Exercise description: Go through the entries below. Copy out every line that contains "frame".

Record extracts Block Start

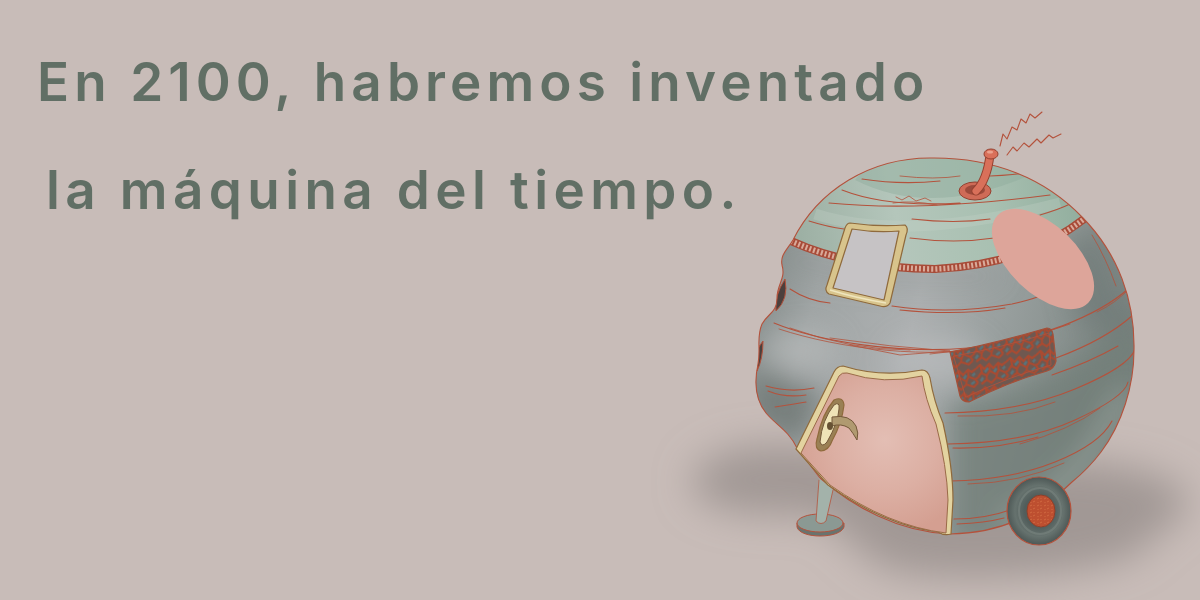
<!DOCTYPE html>
<html lang="es">
<head>
<meta charset="utf-8">
<title>La máquina del tiempo</title>
<style>
:root{
  --ground:#c8bcb8; --ink:#616f65; --rust:#b4523c; --pink:#dda59a;
}
*{margin:0;box-sizing:border-box}
body{width:1200px;height:600px;overflow:hidden;background:var(--ground)}
.banner{position:relative;width:1200px;height:600px;overflow:hidden;background:var(--ground)}
.machine{position:absolute;inset:0;display:block}
.headline{position:absolute;left:37px;top:28px;color:var(--ink);font:600 53px/108px Inter,"Open Sans",sans-serif;white-space:nowrap}
.headline span{display:block}
.first{letter-spacing:5.1px}
.second{letter-spacing:5.4px;padding-left:9px}
.line{fill:none;stroke:var(--rust);stroke-width:1.1;stroke-linecap:round;stroke-linejoin:round}
.fine{stroke-width:.8}
.frame{stroke:#8f6a3c;stroke-width:1.2;stroke-linejoin:round}
.dial{fill:var(--pink)}
</style>
</head>
<body>
<main class="banner">
<svg class="machine" width="1200" height="600" viewBox="0 0 1200 600" role="img" aria-label="Máquina del tiempo esférica con puerta, ventana, disco rosa, antena y rueda">
<defs>
  <path id="hull" d="M793 240C818 190 870 158 930 158C994 157 1046 179 1083 218C1118 254 1135 300 1134 350C1134 386 1122 424 1101 452C1092 464 1083 473 1072 482C1038 516 1000 533 950 534C898 532 852 506 820 478L797 448C789 431 776 425 766 413C753 397 755 378 758 364C761 348 756 338 762 324C768 313 777 313 777 298C777 284 786 279 782 265C780 255 787 250 793 240Z"/>
  <clipPath id="hull-clip"><use href="#hull"/></clipPath>
  <linearGradient id="hull-fill" x1="757" x2="1135" y1="270" y2="370" gradientUnits="userSpaceOnUse">
    <stop offset="0" stop-color="#848c8a"/><stop offset=".16" stop-color="#a0a5a5"/><stop offset=".42" stop-color="#adb0b1"/><stop offset=".65" stop-color="#979e9d"/><stop offset="1" stop-color="#78827e"/>
  </linearGradient>
  <linearGradient id="cap-fill" x1="800" x2="1075" y1="230" y2="190" gradientUnits="userSpaceOnUse">
    <stop offset="0" stop-color="#9db0a4"/><stop offset=".35" stop-color="#b4c6bb"/><stop offset=".7" stop-color="#a8c0b1"/><stop offset="1" stop-color="#93af9f"/>
  </linearGradient>
  <radialGradient id="door-fill" cx="885" cy="440" r="95" gradientUnits="userSpaceOnUse">
    <stop offset="0" stop-color="#e3beb4"/><stop offset=".55" stop-color="#dcafa3"/><stop offset="1" stop-color="#d49f91"/>
  </radialGradient>
  <radialGradient id="wheel-fill"><stop offset=".45" stop-color="#515d5b"/><stop offset=".75" stop-color="#66726e"/><stop offset="1" stop-color="#4d5856"/></radialGradient>
  <filter id="soft" x="-30%" y="-50%" width="160%" height="200%"><feGaussianBlur stdDeviation="19"/></filter>
  <filter id="glow" x="-60%" y="-60%" width="220%" height="220%"><feGaussianBlur stdDeviation="14"/></filter>
  <pattern id="mesh" width="31" height="23" patternUnits="userSpaceOnUse" patternTransform="rotate(-13)">
    <rect width="31" height="23" fill="#6f5850"/>
    <path d="M0 4L5 1L8 6L14 2L17 7L23 3L26 6L31 4M0 13L4 9L9 13L13 9L19 14L22 10L28 14L31 13M2 20L8 17L12 21L18 17L25 21L30 18M5 1V9M14 2L13 9M23 3L22 10M9 13L8 17M19 14L18 17M28 14L30 18" fill="none" stroke="#ab4a30" stroke-width="2"/>
    <path d="M8 9L12 6M17 11L20 8M2 17L5 14M23 18L27 16M26 10L29 8" stroke="#59737a" stroke-width="2.5"/>
  </pattern>
  <pattern id="rust-grain" width="7" height="7" patternUnits="userSpaceOnUse">
    <rect width="7" height="7" fill="#bd4f30"/><path d="M1 2L3 1M4 5L6 4M2 5V6M5 1V2" stroke="#d0683f" stroke-width="1"/>
  </pattern>
</defs>

<g id="ground-shadow" filter="url(#soft)" fill="#958c8a">
  <path d="M692 480C700 452 752 440 800 446L1090 462C1150 468 1190 484 1188 504C1180 526 1148 534 1142 550C1110 574 960 588 892 570C850 556 850 522 800 514C748 518 690 508 692 480Z" opacity=".75"/>
</g>

<g id="foot">
  <path d="M797 523V527C800 539 840 539 844 527V523Z" fill="#68746f" stroke="#b4523c"/>
  <ellipse cx="820" cy="523" rx="23" ry="9" fill="#8b9993" stroke="#b4523c"/>
  <path d="M819 476L834 486L826 521Q821 526 816 521Z" fill="#a3b2aa"/>
  <path class="line fine" d="M819 480L816 521Q821 526 826 521L833 490"/>
</g>

<g id="body" clip-path="url(#hull-clip)">
  <use href="#hull" fill="url(#hull-fill)"/>
  <g filter="url(#glow)">
    <path d="M950 400C1010 398 1090 360 1138 310V490L1040 545H950Z" fill="#717c77" opacity=".75"/>
    <ellipse cx="800" cy="350" rx="38" ry="20" fill="#bcbfbf" opacity=".6"/>
    <ellipse cx="938" cy="360" rx="48" ry="24" fill="#bfc0c1" opacity=".6"/>
    <path d="M755 365L825 395L800 450L750 420Z" fill="#68726f" opacity=".75"/>
    <path d="M1060 250L1100 225L1135 330L1080 330Z" fill="#6c7673" opacity=".6"/>
    <path d="M1000 525Q1085 490 1126 390" fill="none" stroke="#a6b0aa" stroke-width="13" opacity=".75"/>
    <path d="M780 255Q860 285 1000 275" fill="none" stroke="#858d8c" stroke-width="12" opacity=".5"/>
  </g>
  <path d="M785 240Q850 268 935 269Q1025 265 1086 217L1060 145H810Z" fill="url(#cap-fill)"/>
  <path d="M855 180Q930 218 1028 176L1000 150H880Z" fill="#8faa9c" opacity=".45"/>
  <path d="M815 214Q905 243 1060 203" fill="none" stroke="#c3d1c8" stroke-width="11" opacity=".3"/>
  <g class="line">
    <path d="M829 203Q920 212 1050 195M842 190C870 201 910 206 960 203M862 179Q900 185 940 181M990 176Q1015 175 1030 172"/>
    <path d="M910 238Q955 244 994 238M912 219Q955 224 990 219M809 221Q828 227 844 229M1040 215Q1060 209 1070 204"/>
    <path class="fine" d="M896 197L902 200L909 196L916 201L925 198L931 201M893 203Q912 200 937 205M900 176Q935 180 960 176"/>
    <path d="M790 289Q808 301 830 303M892 306Q950 315 1012 304Q1030 300 1040 296M900 310Q960 316 1005 308"/>
    <path d="M774 323C820 342 900 354 968 348S1100 314 1128 289"/>
    <path class="fine" d="M779 329C840 349 930 360 1000 346M790 328Q850 350 910 350M830 338Q890 347 950 351L900 355L850 345M930 354Q1010 347 1070 324"/>
    <path d="M766 386Q790 393 814 388M768 391Q785 398 806 395M775 407Q795 404 806 402"/>
    <path d="M1056 358Q1105 340 1133 315M1052 375Q1090 362 1118 346M945 413Q1020 412 1075 389T1135 349"/>
    <path d="M948 444Q1025 443 1075 420T1128 382M953 448Q1000 449 1038 437M951 481Q1010 480 1055 462T1112 421M954 519Q985 519 1010 510M957 524Q985 523 1004 518"/>
    <path class="fine" d="M958 416Q1015 418 1055 402M1020 444Q1070 430 1100 408M968 484Q1020 483 1064 463M1097 312Q1116 303 1130 288M1092 235Q1106 258 1116 286"/>
  </g>
  <path d="M785 279Q789 299 776 311Q774 296 785 279ZM763 341Q763 359 757 371Q753 352 763 341Z" fill="#4c403d" stroke="#b4523c"/>
  <path d="M791 241Q850 268 935 269Q1025 265 1084 219" fill="none" stroke="#a84b38" stroke-width="8"/>
  <path d="M791 241Q850 268 935 269Q1025 265 1084 219" fill="none" stroke="#d9aa9a" stroke-width="5.5" stroke-dasharray="2 2"/>
</g>
<use href="#hull" class="line"/>

<g id="window">
  <path class="frame" d="M850 223Q878 227 905 225Q909 228 906 235L890 303Q887 308 880 306L829 294Q824 291 827 285L845 228Q847 223 850 223Z" fill="#d8c48c"/>
  <path class="frame" d="M852 229Q876 233 899 231L884 300L833 288Z" fill="#c6c3c5"/>
  <path d="M830 290Q856 298 886 303" fill="none" stroke="#efe5bd" stroke-width="1.5"/>
</g>

<g id="vent">
  <path d="M950 352Q1000 342 1047 328Q1052 328 1053 334L1056 361Q1054 369 1047 371Q1008 382 969 402Q962 402 960 396Z" fill="url(#mesh)" stroke="#a45039" stroke-width="1.2"/>
  <path class="line fine" d="M954 356Q1000 348 1049 333L1051 365Q1008 377 966 397Z"/>
</g>

<g id="door">
  <path class="frame" d="M796 449L834 372Q837 366 843 366Q882 378 922 370Q928 370 930 378Q934 402 943 423Q953 468 953 500L951 534Q944 536 938 532Q884 525 828 485Z" fill="#e3d3a0"/>
  <path d="M801 453L839 376Q842 372 847 373Q884 385 922 376Q925 399 936 424Q947 467 948 500L946 533Q888 526 830 485Z" fill="url(#door-fill)" stroke="#9a6a48"/>
  <g id="handle">
    <path class="frame" d="M834 400Q843 396 844 405Q842 423 832 441Q829 450 821 451Q814 449 817 439Q822 414 834 400Z" fill="#9a8054"/>
    <path d="M834 405Q840 401 839 409Q838 423 827 442Q822 448 820 442Q822 420 834 405Z" fill="#efe3b7" stroke="#74583a"/>
    <path d="M832 417Q850 414 856 426Q859 433 857 440Q853 433 849 428Q841 423 832 426Z" fill="#b09a70" stroke="#74583a"/>
    <ellipse cx="830" cy="426" rx="3" ry="4" fill="#675234"/>
  </g>
</g>

<ellipse id="dial" class="dial" cx="1043" cy="259" rx="63" ry="34" transform="rotate(44 1043 259)"/>

<g id="antenna">
  <ellipse cx="975" cy="191" rx="16" ry="9" fill="#cf6b57" stroke="#94402f"/>
  <ellipse cx="975" cy="190" rx="10" ry="5" fill="#9c4a3b"/>
  <path d="M976 191Q987 180 990 155" fill="none" stroke="#94402f" stroke-width="9" stroke-linecap="round"/>
  <path d="M976 191Q987 180 990 155" fill="none" stroke="#d9705a" stroke-width="7" stroke-linecap="round"/>
  <ellipse cx="991" cy="154" rx="7" ry="5" fill="#d9705a" stroke="#94402f"/>
  <ellipse cx="990" cy="152" rx="3" ry="1.5" fill="#eba18d"/>
  <path class="line" d="M1000 146L1003 134L1007 139L1012 127L1017 130L1021 119L1026 123L1030 114L1035 118L1042 112M1007 155L1013 147L1017 151L1024 143L1029 147L1037 139L1041 143L1049 135L1053 138L1061 134"/>
</g>

<g id="wheel">
  <ellipse cx="1039" cy="511" rx="32" ry="34" fill="url(#wheel-fill)" stroke="#b4523c" stroke-width="1.2"/>
  <ellipse cx="1040" cy="511" rx="21" ry="23" fill="none" stroke="#7b8681" stroke-width="2" opacity=".6"/>
  <ellipse cx="1041" cy="511" rx="14" ry="16" fill="url(#rust-grain)" stroke="#8f3f2a"/>
</g>
</svg>
<h1 class="headline"><span class="first">En 2100, habremos inventado</span><span class="second">la máquina del tiempo.</span></h1>
</main>
</body>
</html>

Record extracts Block End

Answer to the problem:
.frame{stroke:#8f6a3c;stroke-width:1.2;stroke-linejoin:round}
  <path class="frame" d="M850 223Q878 227 905 225Q909 228 906 235L890 303Q887 308 880 306L829 294Q824 291 827 285L845 228Q847 223 850 223Z" fill="#d8c48c"/>
  <path class="frame" d="M852 229Q876 233 899 231L884 300L833 288Z" fill="#c6c3c5"/>
  <path class="frame" d="M796 449L834 372Q837 366 843 366Q882 378 922 370Q928 370 930 378Q934 402 943 423Q953 468 953 500L951 534Q944 536 938 532Q884 525 828 485Z" fill="#e3d3a0"/>
    <path class="frame" d="M834 400Q843 396 844 405Q842 423 832 441Q829 450 821 451Q814 449 817 439Q822 414 834 400Z" fill="#9a8054"/>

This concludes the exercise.